▶ [What to produce]:
Work out the number of lines in the listing below that include "cover", and answer with it alone.

========================

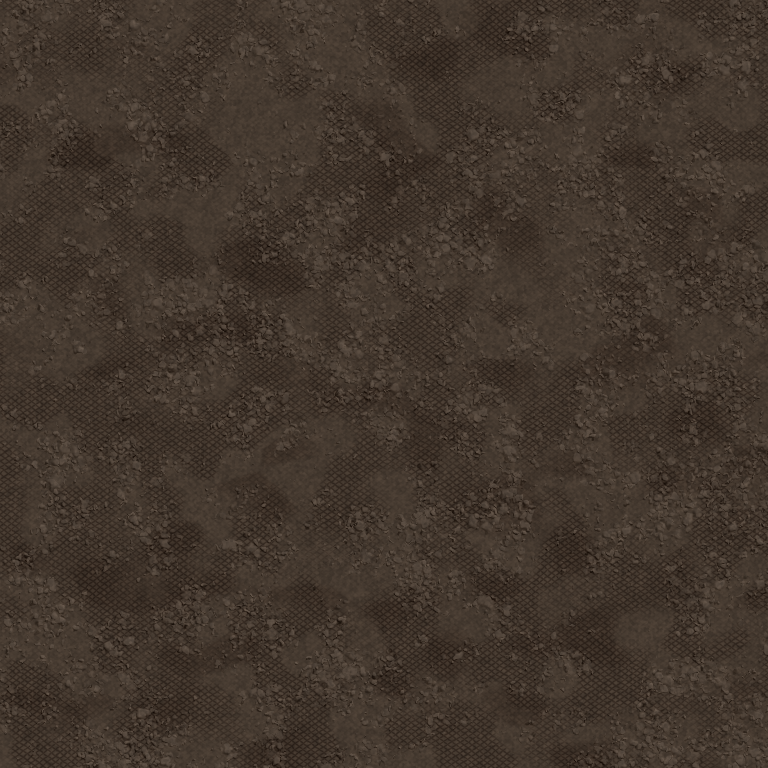
A three.js fragment shader for this texture:

```glsl
// Dry brown soil: crumbs of earth scattered in clusters over a fine diamond mesh.
varying vec2 vUv;

const float TAU = 6.2831853;
const vec3 SOIL = vec3(0.282, 0.236, 0.196);
const vec3 HOLLOW = vec3(0.225, 0.178, 0.143);
const vec3 GROOVE = vec3(0.135, 0.094, 0.070);
const vec3 CRUMB = vec3(0.352, 0.303, 0.262);
const vec2 TO_LIGHT = vec2(0.0013, 0.0019);

vec3 hash3(vec2 id) {
  vec3 q = fract(id.xyx * vec3(0.1031, 0.1030, 0.0973));
  q += dot(q, q.yxz + 33.33);
  return fract((q.xxy + q.yzz) * q.zyx);
}

// Smooth cellular noise: random values blended around jittered points.
float cellNoise(vec2 p) {
  vec2 cell = floor(p);
  float total = 0.0;
  float weights = 0.0;
  for (int y = -1; y <= 1; y++) {
    for (int x = -1; x <= 1; x++) {
      vec2 id = cell + vec2(float(x), float(y));
      vec3 rnd = hash3(id);
      vec2 offset = p - id - rnd.xy;
      float weight = exp(-5.0 * dot(offset, offset));
      total += weight * rnd.z;
      weights += weight;
    }
  }
  return total / weights;
}

// Height of one layer of round crumbs; cover sets how many are present.
float crumbLayer(vec2 p, float cover) {
  vec2 cell = floor(p);
  float height = 0.0;
  for (int y = -1; y <= 1; y++) {
    for (int x = -1; x <= 1; x++) {
      vec2 id = cell + vec2(float(x), float(y));
      vec3 rnd = hash3(id + 57.0);
      float presence = smoothstep(0.0, 0.25, cover - rnd.z);
      float radius = mix(0.28, 0.60, fract(rnd.z * 17.0)) * presence + 0.001;
      float dist = length(p - id - rnd.xy) / radius;
      float top = mix(0.3, 1.0, fract(rnd.x * 29.0));
      height = max(height, presence * top * smoothstep(1.0, 0.4, dist));
    }
  }
  return height;
}

float crumbHeight(vec2 p, float cover) {
  float large = crumbLayer(p * 64.0, cover * 0.75);
  float medium = crumbLayer(p * 104.0 + 31.0, cover * 0.9);
  float small = crumbLayer(p * 165.0 + 73.0, cover * 0.8 + 0.1);
  return max(large, max(medium * 0.9, small * 0.8));
}

float grooveLine(float phase) {
  return pow(0.5 + 0.5 * cos(TAU * phase), 3.0);
}

float diamondMesh(vec2 p, vec2 count) {
  vec2 q = p * count;
  return max(grooveLine(q.x + q.y), grooveLine(q.x - q.y));
}

void main() {
  vec2 p = vUv;

  // Masks for crumb clusters, hollows and exposed mesh
  float clusters = mix(cellNoise(p * 17.0 + 5.0), cellNoise(p * 43.0 + 40.0), 0.5);
  float cover = smoothstep(0.26, 0.90, clusters);
  float hollow = smoothstep(0.58, 0.92, cellNoise(p * vec2(15.0, 24.0) + 90.0));
  float exposed = smoothstep(0.28, 0.72, cellNoise(p * 24.0 + 130.0));

  // Ragged crumb outlines and a slightly bent mesh
  vec2 warp = vec2(cellNoise(p * 170.0 + 11.0), cellNoise(p * 170.0 + 211.0)) - 0.5;
  vec2 ragged = p + warp * 0.0065;
  vec2 bend = 0.0012 * sin(p.yx * 41.0 + 2.0 * sin(p * 23.0));

  // Relief lit from the upper right, with short shadows
  float height = crumbHeight(ragged, cover);
  float relief = height - crumbHeight(ragged + TO_LIGHT, cover);
  float mesh = diamondMesh(p + bend + warp * 0.0012, vec2(96.0, 130.0));
  float fineGrain = cellNoise(p * 340.0 + 19.0) - 0.5;
  float coarseGrain = cellNoise(p * 130.0 + 61.0) - 0.5;

  // Layers of colour
  vec3 color = mix(SOIL, HOLLOW, hollow * 0.55);
  float meshDepth = (0.10 + 0.48 * exposed + 0.14 * hollow) * (1.0 - 0.85 * height);
  color = mix(color, GROOVE, mesh * meshDepth);
  color = mix(color, CRUMB, height * 0.75);
  color += vec3(1.0, 0.94, 0.88) * (max(relief, 0.0) * 0.05 + min(relief, 0.0) * 0.13);
  color *= 1.0 + 0.22 * fineGrain + 0.12 * coarseGrain;

  gl_FragColor = vec4(color, 1.0);
}
```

========================

▶ [Answer box]:
10